In his first State of the Nation Address, President Ferdinand “Bongbong” Marcos, Jr. dedicated a considerable portion to education. Specifically, he mentioned the need to “end” the “horror stories” in educational materials.
The President was quick to add that this does not refer to history but to the availability of instructional materials per se. It is, in a way, refreshing because the focus is no longer on the debate of whether or not face-to-face classes must resume. They will resume and this would mean addressing the other issues hounding the country’s education sector, specifically the primary and secondary levels. Chief among these concerns is the availability of classrooms, which Marcos, Jr. mentions in his SONA.
The logistical needs of a resumption of face-to-face classes aside, there is an urgency implied in the President’s call to equip the education sector with the tools necessary in order to improve the country’s standing in academics. In particular, attention should be given to the medium of instruction, which is the English language, and in the disciplines that fall under what is called STEM or Science, Technology, Engineering, and Mathematics.

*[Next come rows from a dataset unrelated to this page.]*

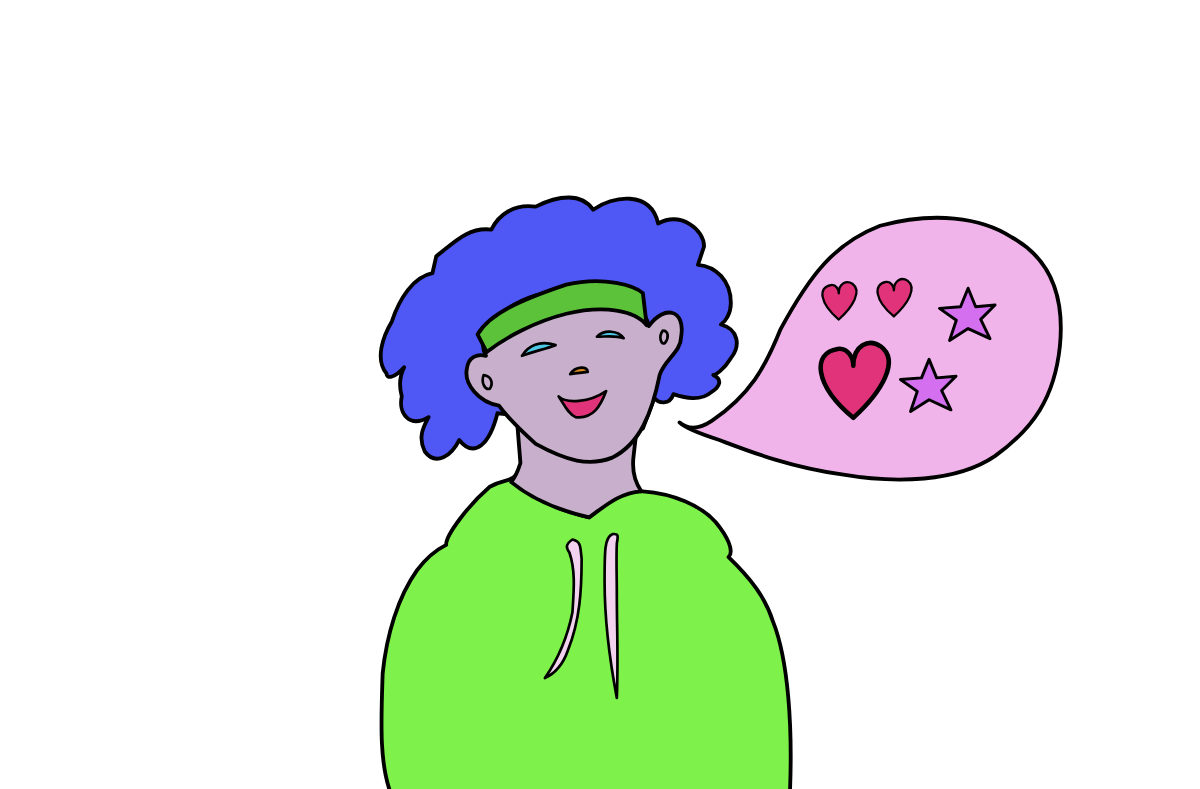
<!DOCTYPE html>
<html lang="en">
<head>
<meta charset="utf-8">
<title>Happy Thoughts</title>
<link rel="stylesheet" href="https://fonts.googleapis.com/css2?family=Nunito&display=swap">
<style>
  :root {
    --paper: #ffffff;
    --ink: #000000;
    --hair: #4f57f5;
    --skin: #c8b0cc;
    --headband: #5cc23a;
    --hoodie: #7ef24a;
    --string: #f3d2f0;
    --eye: #4fc8e8;
    --nose: #d98a1a;
    --mouth: #e0337a;
    --bubble: #f0b4ea;
    --heart: #e0337a;
    --star: #d46ff0;
  }
  html, body {
    margin: 0;
    padding: 0;
    overflow: hidden;
    background: var(--paper);
    font-family: "Nunito", sans-serif;
  }
  .artboard {
    display: block;
    width: 1200px;
    height: 789px;
  }
  .outline {
    stroke: var(--ink);
    stroke-width: 5;
    stroke-linejoin: round;
    stroke-linecap: round;
  }
  .thin { stroke-width: 3.5; }
</style>
</head>
<body>
<svg class="artboard" viewBox="0 0 1568 1031" role="img" aria-label="Smiling person with blue curly hair thinking happy thoughts of hearts and stars">
  <defs>
    <path id="heart" d="M0 30 C-30 5 -32 -20 -12 -23 C-4 -24 0 -16 0 -10 C0 -26 12 -31 21 -25 C36 -14 22 10 0 30 Z"/>
    <path id="star" d="M0 -34 L9 -12 L32 -14 L15 3 L26 26 L0 14 L-22 28 L-14 4 L-34 -10 L-9 -12 Z"/>
  </defs>

  <rect width="1568" height="1031" fill="var(--paper)"/>

  <g class="thought-bubble">
    <path class="outline" fill="var(--bubble)" d="M888 552 C900 562 915 560 930 550 C980 516 1000 480 1020 430 C1058 360 1090 318 1150 295 C1220 276 1282 284 1322 310 C1380 342 1390 400 1385 452 C1378 520 1350 560 1300 596 C1250 630 1170 632 1100 620 C1030 610 980 590 940 575 C915 567 896 560 888 552 Z"/>
    <g class="outline thin" fill="var(--heart)">
      <use href="#heart" transform="translate(1115 495) scale(1.7)"/>
      <use href="#heart" transform="translate(1096 392) scale(0.85)"/>
      <use href="#heart" transform="translate(1168 388) scale(0.85)"/>
    </g>
    <g class="outline thin" fill="var(--star)">
      <use href="#star" transform="translate(1265 414) scale(1.1)"/>
      <use href="#star" transform="translate(1214 507) scale(1.1)"/>
    </g>
  </g>

  <g class="person">
    <path class="outline hair" fill="var(--hair)" d="M505 488 C490 470 500 440 512 420 C522 390 540 362 565 357 L570 335 C592 318 612 296 642 300 C652 280 672 266 700 270 C730 255 760 252 775 274 C800 256 850 248 860 292 C890 276 920 300 920 322 L912 346 C935 348 955 366 955 396 C955 410 948 420 942 424 C965 430 968 452 955 468 C945 484 935 490 932 490 C945 496 940 506 930 512 C915 525 895 520 880 515 C875 530 860 527 855 520 L840 560 L650 540 C640 580 620 600 600 575 C590 595 570 610 555 590 C545 570 555 555 560 545 C535 560 520 540 525 518 C520 500 525 486 528 480 C515 495 505 495 505 488 Z"/>

    <path class="outline hoodie" fill="var(--hoodie)" d="M512 1040 C495 1000 498 940 500 880 C505 830 520 780 545 745 C560 725 575 716 583 712 C582 700 612 660 640 636 C660 625 668 630 675 620 C690 645 720 665 770 676 C790 656 815 640 840 642 C880 645 915 660 935 682 C950 700 960 720 952 728 C980 755 1000 780 1010 812 C1030 862 1036 950 1032 1040 Z"/>
    <path class="outline thin" fill="var(--string)" d="M748 705 C738 712 740 716 744 722 C752 745 750 770 748 800 C742 830 730 860 712 886 C725 880 735 870 742 850 C758 810 760 770 760 730 C758 715 760 708 748 705 Z"/>
    <path class="outline thin" fill="var(--string)" d="M800 698 C790 702 790 720 790 760 C790 820 798 870 806 912 C808 860 806 820 806 780 C806 750 805 730 806 710 C808 700 808 697 800 698 Z"/>

    <path class="outline neck" fill="var(--skin)" d="M676 555 L680 605 C676 618 672 625 668 630 C690 648 725 666 770 676 C792 660 810 644 838 642 C828 628 826 610 828 595 L832 560 Z"/>

    <path class="outline face" fill="var(--skin)" d="M635 465 C620 440 650 402 700 386 C780 370 840 390 848 426 C868 398 896 404 890 440 C890 460 868 470 862 490 C852 540 836 580 800 598 C770 610 740 602 700 580 C680 562 662 544 652 530 C626 526 606 502 610 482 C612 466 624 462 635 465 Z"/>
    <path class="outline thin" fill="var(--skin)" d="M632 490 C628 500 634 510 640 508 C645 500 642 492 632 490 Z"/>
    <path class="outline thin" fill="var(--skin)" d="M866 432 C860 440 864 452 869 448 C874 442 874 432 866 432 Z"/>

    <path class="outline headband" fill="var(--headband)" d="M624 437 C640 410 680 392 740 372 C790 360 830 374 840 383 L845 425 C830 406 790 398 740 410 C700 420 662 440 636 460 Z"/>

    <path class="outline thin" fill="var(--eye)" d="M682 465 C690 452 705 444 726 451 C712 456 695 460 682 465 Z"/>
    <path class="outline thin" fill="var(--eye)" d="M780 440 C790 430 808 432 815 442 C804 438 792 440 780 440 Z"/>
    <path class="outline thin" fill="var(--nose)" d="M745 489 C752 478 768 478 768 486 C760 487 752 488 745 489 Z"/>
    <path class="outline thin" fill="var(--mouth)" d="M730 518 C740 528 770 526 792 511 C785 530 775 548 752 545 C742 540 738 530 730 518 Z"/>
  </g>
</svg>
</body>
</html>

With the dust of the pandemic more or less beginning to settle down, it is perhaps time to pay attention to the quality of education. There is an unspoken formula to this. Improving the quality of basic education requires (1) the continuous training and development of teachers, (2) providing tools — textbooks, school facilities, and teaching materials — that aid in better instruction, and (3) acknowledging that education is a dialogue between stakeholders: parents, teachers, and learners. As the old saying goes, it takes a village to raise a child. But it takes a nation with a sincere intention to educate generations of learners.
What is, perhaps, considered the “horror stories” in education is as much a matter of content and the manner by which said content is delivered. An undue focus on content without fixing the method of delivery risks education as lost in translation. On the other hand, too much emphasis on method without carefully considering content could be seen as mere rhetoric.

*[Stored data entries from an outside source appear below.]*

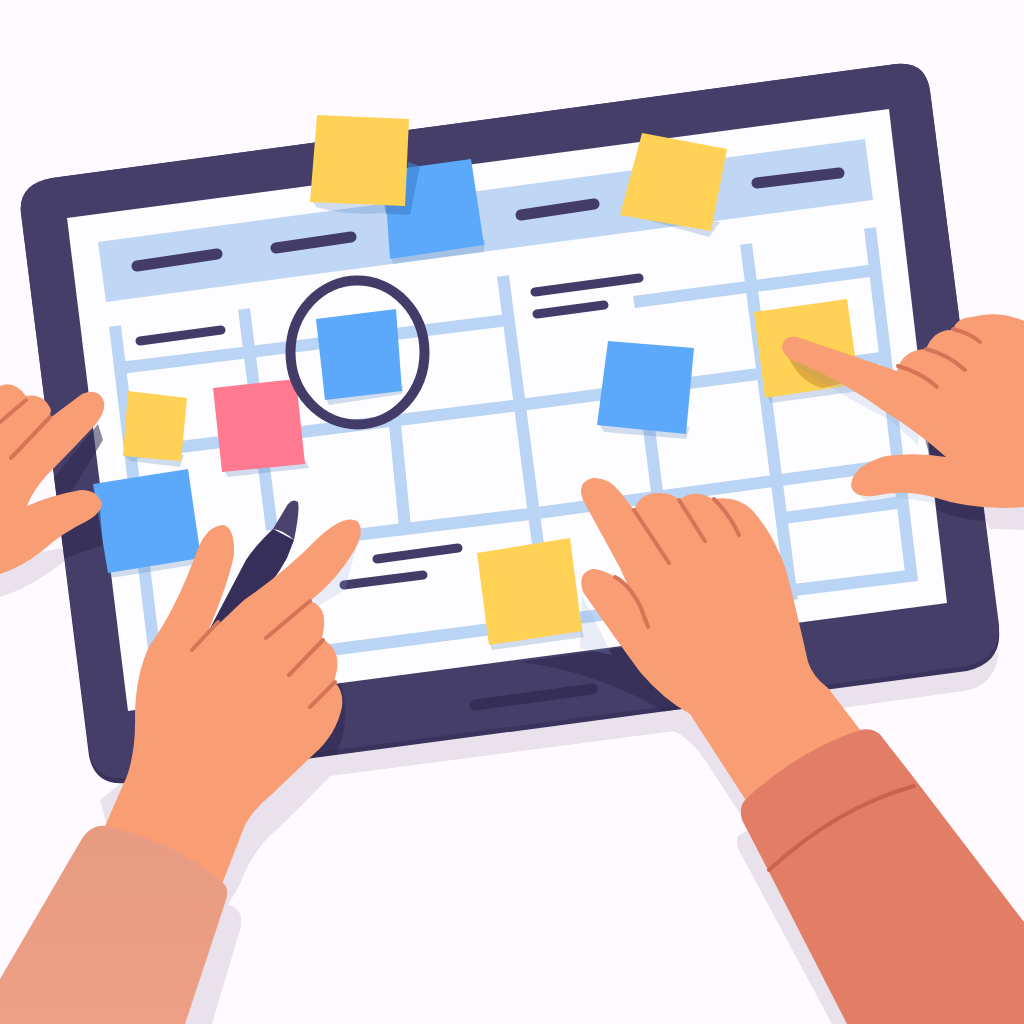
<!DOCTYPE html>
<html lang="en">
<head>
<meta charset="utf-8">
<title>Team planning board</title>
<style>
:root {
  --paper: #fefaff;
  --shade: #e9e1eb;
  --frame: #453e69;
  --frame-dark: #3a335d;
  --ink: #443c68;
  --screen: #fdfdff;
  --grid: #b9d4f4;
  --yellow: #ffd154;
  --blue: #5ca9fb;
  --pink: #ff7a91;
  --skin: #f99d74;
  --crease: #d57456;
  --sleeve-light: #eb9f84;
  --sleeve-dark: #e27e66;
  --sleeve-seam: #c9624f;
}
html, body { margin: 0; height: 100%; overflow: hidden; background: var(--paper); }
svg { display: block; width: 1024px; height: 1024px; }
.shade { fill: var(--shade); }
.frame { fill: var(--frame); }
.frame-edge { fill: var(--frame-dark); }
.screen { fill: var(--screen); }
.header { fill: #bfd7f4; }
.grid { fill: none; stroke: var(--grid); stroke-width: 12; }
.text-lines { fill: none; stroke: var(--ink); stroke-width: 11; stroke-linecap: round; }
.text-lines .thin { stroke-width: 9; }
.note-shade { fill: #5b86bf; opacity: .28; }
.yellow { fill: var(--yellow); }
.blue { fill: var(--blue); }
.pink { fill: var(--pink); }
.skin { fill: var(--skin); }
.crease { fill: none; stroke: var(--crease); stroke-width: 4; stroke-linecap: round; stroke-linejoin: round; }
.hand-shade { fill: #2f2950; opacity: .55; }
.soft-shade { fill: #8aa3d0; opacity: .2; }
</style>
</head>
<body>
<svg viewBox="0 0 1024 1024" role="img" aria-label="Four hands arranging sticky notes on a large tablet planning board">
  <defs>
    <clipPath id="tablet-area">
      <path id="tablet-outline" d="M52 178L896 64Q926 61 930 91L999 630Q1002 663 967 671L126 783Q95 786 89 756L21 213Q18 184 52 178Z"/>
    </clipPath>
    <clipPath id="screen-area"><path d="M67 218L889 109L947 603L128 711Z"/></clipPath>
    <linearGradient id="sleeve-left" x1="0" y1="0" x2="0" y2="1">
      <stop offset="0" stop-color="#e79c81"/><stop offset="1" stop-color="#ee9f85"/>
    </linearGradient>
  </defs>

  <rect width="1024" height="1024" fill="var(--paper)"/>

  <g id="ground-shadows" class="shade">
    <path d="M120 784L330 756L660 710L967 669L999 652Q995 686 964 691L690 729L330 776Q300 808 272 834Q252 852 240 884L228 905Q243 908 241 926L212 1024H160L100 800Z"/>
    <path d="M672 730Q690 738 705 760L750 829L738 836Q735 846 742 856L832 1024H900L780 740L690 700Z"/>
    <path d="M0 560L62 548L66 560Q30 588 0 597Z"/>
    <path d="M978 505L1024 500V530L990 529Z"/>
  </g>

  <g id="tablet">
    <use href="#tablet-outline" class="frame-edge"/>
    <path class="frame" d="M52 178L896 64Q926 61 930 91L999 625Q1001 657 967 666L126 778Q95 781 89 751L21 213Q18 184 52 178Z"/>
    <path class="screen" d="M67 218L889 109L947 603L128 711Z"/>
    <path d="M475 705L592 689" stroke="#352e56" stroke-width="11" stroke-linecap="round"/>
  </g>

  <g id="board" clip-path="url(#screen-area)">
    <path class="header" d="M98 242L865 139L873 200L106 302Z"/>
    <g class="grid">
      <path d="M115 326L159 690M244 309L272 530M503 276L540 560M746 244L792 600M870 228L912 581M395 425L405 527M648 420L658 500"/>
      <path d="M120 368L508 320M634 302L876 270M132 453L520 405L889 357M330 538L530 514L906 463M330 650L600 615L794 590L917 575M776 519L904 502"/>
    </g>
    <g class="text-lines">
      <path d="M137 266L217 254M276 248L351 237M521 215L594 204M757 183L839 173"/>
      <path class="thin" d="M140 341L221 330M535 292L639 278M537 314L604 305M377 559L458 548M344 585L423 575"/>
    </g>
  </g>

  <g id="sticky-notes">
    <path class="note-shade" d="M390 250L485 240L484 252L393 264Z"/>
    <path class="blue" d="M384 171L471 159L484 245L390 259Z"/>
    <path fill="#3f83d5" opacity=".65" d="M384 203L405 203L408 162L420 166L410 215L386 214Z"/>
    <path class="note-shade" d="M312 200L405 203L403 211Q350 218 316 207Z"/>
    <path class="yellow" d="M317 115L409 119L405 206L310 202Z"/>

    <path class="note-shade" d="M622 213L720 222L709 237Z"/>
    <path class="yellow" d="M642 133L727 149L711 231L620 215Z"/>

    <path class="note-shade" d="M324 395L403 386L402 394L329 405Z"/>
    <path class="blue" d="M316 319L396 309L402 391L325 400Z"/>

    <path class="note-shade" d="M124 455L184 455L180 467L130 461Z"/>
    <path class="yellow" d="M128 391L187 398L181 461L123 456Z"/>

    <path class="note-shade" d="M222 468L305 460L309 468L228 477Z"/>
    <path class="pink" d="M213 388L296 379L305 464L222 472Z"/>

    <path class="note-shade" d="M599 424L690 427L686 439L604 432Z"/>
    <path class="blue" d="M608 341L694 348L686 434L597 425Z"/>

    <path class="note-shade" d="M765 392L857 380L860 391L771 403Z"/>
    <path class="yellow" d="M754 312L847 299L859 384L765 398Z"/>

    <path class="note-shade" d="M488 638L581 628L584 637L492 650Z"/>
    <path class="yellow" d="M477 553L570 538L582 631L489 645Z"/>

    <path class="note-shade" d="M107 567L201 555L199 564L111 578Z"/>
    <path class="blue" d="M93 484L188 469L201 558L108 573Z"/>
  </g>

  <ellipse id="highlight-ring" cx="357.500" cy="352.500" rx="67" ry="72" fill="none" stroke="var(--ink)" stroke-width="10"/>

  <g id="hand-far-left">
    <path class="hand-shade" clip-path="url(#tablet-area)" d="M52 480L98 424L103 440L70 494L100 510L103 545L60 560Z"/>
    <path class="skin" d="M0 386Q14 380 26 396Q44 393 51 410Q50 414 50 418L82 394Q99 387 104 402Q106 411 96 424Q66 456 46 476Q32 492 27 506Q52 495 81 490Q98 490 102 504Q101 513 87 521Q62 533 42 551Q20 568 0 574Z"/>
    <path class="crease" d="M26 400L0 422M50 417L11 458"/>
  </g>

  <g id="hand-right">
    <path class="soft-shade" d="M790 362Q840 395 890 420L918 445L920 425L820 366Z"/>
    <path d="M788 357Q800 382 822 388L852 381L835 372Z" fill="#c98d30" opacity=".55"/>
    <path class="soft-shade" d="M858 494L940 492L934 503Q890 494 866 501Z"/>
    <path class="hand-shade" clip-path="url(#tablet-area)" d="M922 428L950 458L938 493L984 508L985 521Q955 519 937 510L928 450Z"/>
    <path class="skin" d="M1024 321Q998 310 972 317Q956 318 953 330Q934 329 926 349Q902 350 897 371L797 337Q783 335 782 348Q784 358 800 363Q846 383 884 411Q918 432 946 457Q916 452 886 456Q853 465 851 485Q853 498 874 496Q904 489 933 497Q975 511 1024 507Z"/>
    <path class="crease" d="M898 366Q922 373 937 387M926 349Q947 354 965 370M953 329Q970 333 980 342"/>
  </g>

  <g id="hand-front-right">
    <path class="hand-shade" clip-path="url(#tablet-area)" d="M520 662L626 647L690 710L668 714Q600 672 520 662Z" opacity=".3"/>
    <path class="soft-shade" d="M582 595L612 655L580 648Z"/>
    <path class="skin" d="M745 799L690 714Q664 700 640 672Q615 638 583 592Q577 573 592 569Q608 569 629 588L620 568L583 500Q576 482 593 478Q608 477 620 492L634 510Q640 492 660 493Q672 493 679 500Q694 488 713 499Q738 495 753 511Q774 535 786 570Q797 612 808 662Q813 677 828 688L861 731Z"/>
    <path class="crease" d="M634 510L669 563M679 500L705 541M714 499Q730 515 739 535M615 577Q630 585 641 608L648 627"/>
    <path fill="var(--sleeve-dark)" d="M742 820Q738 805 748 797Q800 750 860 730Q875 727 882 737L914 778L1024 922V1024H847L768 870Z"/>
    <path class="crease" d="M769 870Q838 807 914 786" style="stroke:var(--sleeve-seam)"/>
  </g>

  <g id="hand-with-pen">
    <path class="hand-shade" clip-path="url(#tablet-area)" d="M340 682Q352 715 337 754L300 759L315 735Z"/>
    <path class="soft-shade" d="M300 595L356 548L345 590L318 606Z"/>
    <g id="pen">
      <path fill="#352f59" d="M206 636L246 560Q255 546 273 529L294 540L287 558Q270 590 247 605Z"/>
      <path fill="#4a426c" d="M273 529L288 504Q293 498 298 502Q300 511 294 540Q283 530 273 529Z"/>
    </g>
    <path class="skin" d="M105 826L127 776Q136 750 135 714Q136 672 150 645Q176 609 197 551Q207 525 224 525Q235 529 234 555Q228 585 206 636L244 600Q285 572 318 538Q344 514 357 521Q366 530 354 551Q337 580 310 601Q326 606 324 627L322 639Q340 648 337 670L334 682Q344 690 342 707Q336 735 314 754L271 795Q250 812 243 830L222 884Z"/>
    <path class="crease" d="M192 650L218 622M310 601L266 638M323 640L289 675M335 682L310 707"/>
    <path fill="url(#sleeve-left)" d="M0 979L80 842Q90 824 106 826Q175 842 222 882Q230 888 226 900L185 1024H0Z"/>
  </g>
</svg>
</body>
</html>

This brings into perspective the current basic education model followed by the Department of Education, which is a K-12 system. While the President did not make any definitive statement on the matter, save for mentioning that it is being carefully “reviewed,” it is perhaps reasonable to consider that in order for the country’s education system to be at par with the best in the world, a K-12 system is needed. After all, most countries have been following a similar setup. What seems to have been forgotten is the original reason for adopting and implementing such a system: To allow basic education graduates to pursue a livelihood without college degree.

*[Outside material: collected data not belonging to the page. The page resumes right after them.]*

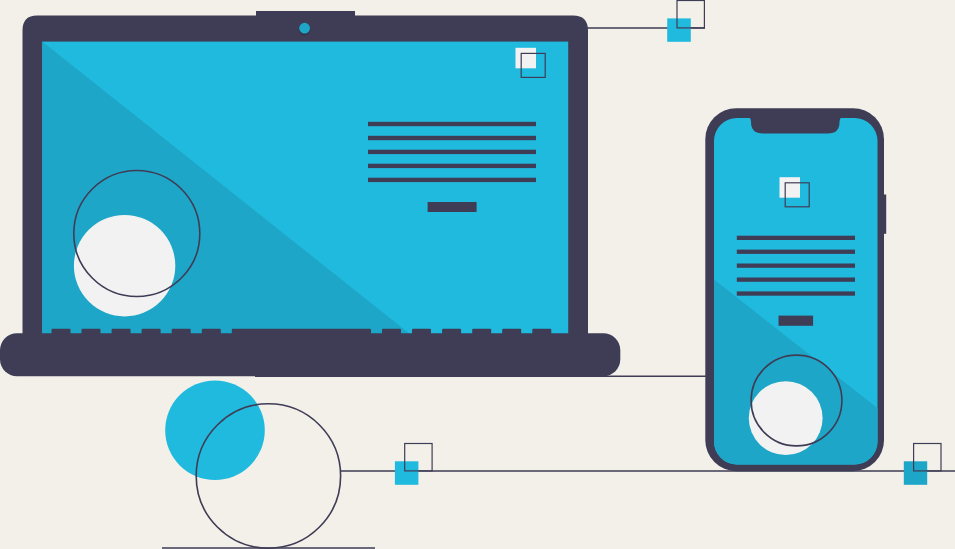
<!DOCTYPE html>
<html lang="en">
<head>
<meta charset="utf-8">
<title>Responsive devices illustration</title>
<style>
:root {
  --paper: #f3f0e9;
  --ink: #3f3d56;
  --sky: #21badf;
  --sky-shade: #1da6c7;
  --white: #f2f2f2;
}
html, body { margin: 0; background: var(--paper); overflow: hidden; }
.illustration { display: block; width: 955px; height: 549px; }
.paper { fill: var(--paper); }
.ink { fill: var(--ink); }
.sky { fill: var(--sky); }
.shade { fill: var(--sky-shade); }
.white { fill: var(--white); }
.outline { fill: none; stroke: var(--ink); stroke-width: 1.6; }
.thin { stroke-width: 1.2; }
</style>
</head>
<body>
<svg class="illustration" viewBox="0 0 955 549" role="img" aria-label="A laptop and a phone showing the same page layout, joined by lines">
  <defs>
    <clipPath id="phone-screen"><rect x="714" y="118" width="163.5" height="346.5" rx="23"/></clipPath>
    <g id="screen-squares">
      <rect class="white" width="20.5" height="20.5"/>
      <rect class="outline thin" x="5.7" y="5.6" width="24" height="24"/>
    </g>
    <rect id="node-frame" class="outline thin" width="27.4" height="27.4"/>
    <rect id="key" class="ink" y="328.7" width="19" height="6" rx="1"/>
  </defs>

  <rect class="paper" width="955" height="549"/>

  <g id="connectors" class="outline">
    <path d="M586 28H705M606 376.3H708M340 471H955M162 548H375"/>
  </g>

  <g id="nodes">
    <rect class="sky" x="667.2" y="18.4" width="23.6" height="23.4"/>
    <use href="#node-frame" x="677" y=".5"/>
    <rect class="sky" x="394.9" y="461.3" width="23.5" height="23.5"/>
    <use href="#node-frame" x="404.7" y="443.5"/>
    <rect class="shade" x="903.8" y="461.3" width="23.4" height="23.5"/>
    <use href="#node-frame" x="913.6" y="443.5"/>
  </g>

  <g id="floor-circles">
    <circle class="sky" cx="215" cy="430.3" r="49.8"/>
    <circle class="outline" cx="268.4" cy="476" r="72.2"/>
  </g>

  <g id="laptop">
    <path class="ink" d="M37 15.5H256V11H355V15.5H573Q588 15.5 588 30.500V340H22.500V30.500Q22.500 15.500 37 15.500Z"/>
    <rect class="sky" x="42.2" y="41.6" width="526" height="292.400"/>
    <path class="shade" d="M42.2 41.6L410 334H42.2Z"/>
    <circle cx="304.6" cy="30" r="5.6" fill="#353348"/>
    <circle class="shade" cx="304.6" cy="28.200" r="5.400"/>
    <use href="#screen-squares" x="515.500" y="47.800"/>
    <g id="laptop-text" class="ink">
      <rect x="368" y="121.800" width="168" height="4.400"/>
      <rect x="368" y="135.800" width="168" height="4.400"/>
      <rect x="368" y="149.700" width="168" height="4.400"/>
      <rect x="368" y="163.700" width="168" height="4.400"/>
      <rect x="368" y="177.700" width="168" height="4.400"/>
      <rect x="427.600" y="202" width="49" height="10"/>
    </g>
    <circle class="white" cx="124.600" cy="265.700" r="50.700"/>
    <circle class="outline" cx="136.800" cy="233.500" r="63"/>
    <g id="keyboard">
      <use href="#key" x="51.500"/>
      <use href="#key" x="81.500"/>
      <use href="#key" x="111.600"/>
      <use href="#key" x="141.600"/>
      <use href="#key" x="171.700"/>
      <use href="#key" x="201.800"/>
      <rect class="ink" x="231.800" y="328.700" width="139.200" height="6" rx="1"/>
      <use href="#key" x="382"/>
      <use href="#key" x="412"/>
      <use href="#key" x="442.100"/>
      <use href="#key" x="472.200"/>
      <use href="#key" x="502.200"/>
      <use href="#key" x="532.300"/>
    </g>
    <rect class="ink" y="333.200" width="620.300" height="43" rx="17"/>
    <rect class="ink" x="255" y="374" width="352" height="3"/>
  </g>

  <g id="phone">
    <rect class="ink" x="880" y="194.500" width="6.200" height="39.300"/>
    <rect class="ink" x="705.300" y="108.200" width="178.700" height="363" rx="31"/>
    <g clip-path="url(#phone-screen)">
      <rect class="sky" x="714" y="118" width="164" height="347"/>
      <path class="shade" d="M714 279.500L878 408.500V465H714Z"/>
    </g>
    <path class="ink" d="M748 116H843Q839.500 118 839.500 122Q839.500 133.500 828 133.500H763Q751 133.500 751 122Q751 118 748 116Z"/>
    <use href="#screen-squares" x="779.500" y="177.200"/>
    <g id="phone-text" class="ink">
      <rect x="736.800" y="235.700" width="118.200" height="4.300"/>
      <rect x="736.800" y="249.600" width="118.200" height="4.300"/>
      <rect x="736.800" y="263.500" width="118.200" height="4.300"/>
      <rect x="736.800" y="277.500" width="118.200" height="4.300"/>
      <rect x="736.800" y="291.400" width="118.200" height="4.300"/>
      <rect x="778.500" y="315.600" width="34.600" height="10.200"/>
    </g>
    <circle class="white" cx="785.700" cy="418.200" r="36.900"/>
    <circle class="outline" cx="796.500" cy="400.500" r="45.400"/>
  </g>
</svg>
</body>
</html>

We should remember that education is a basic right that every Filipino should have. And government should address the factors that limit one’s chances to get ahead.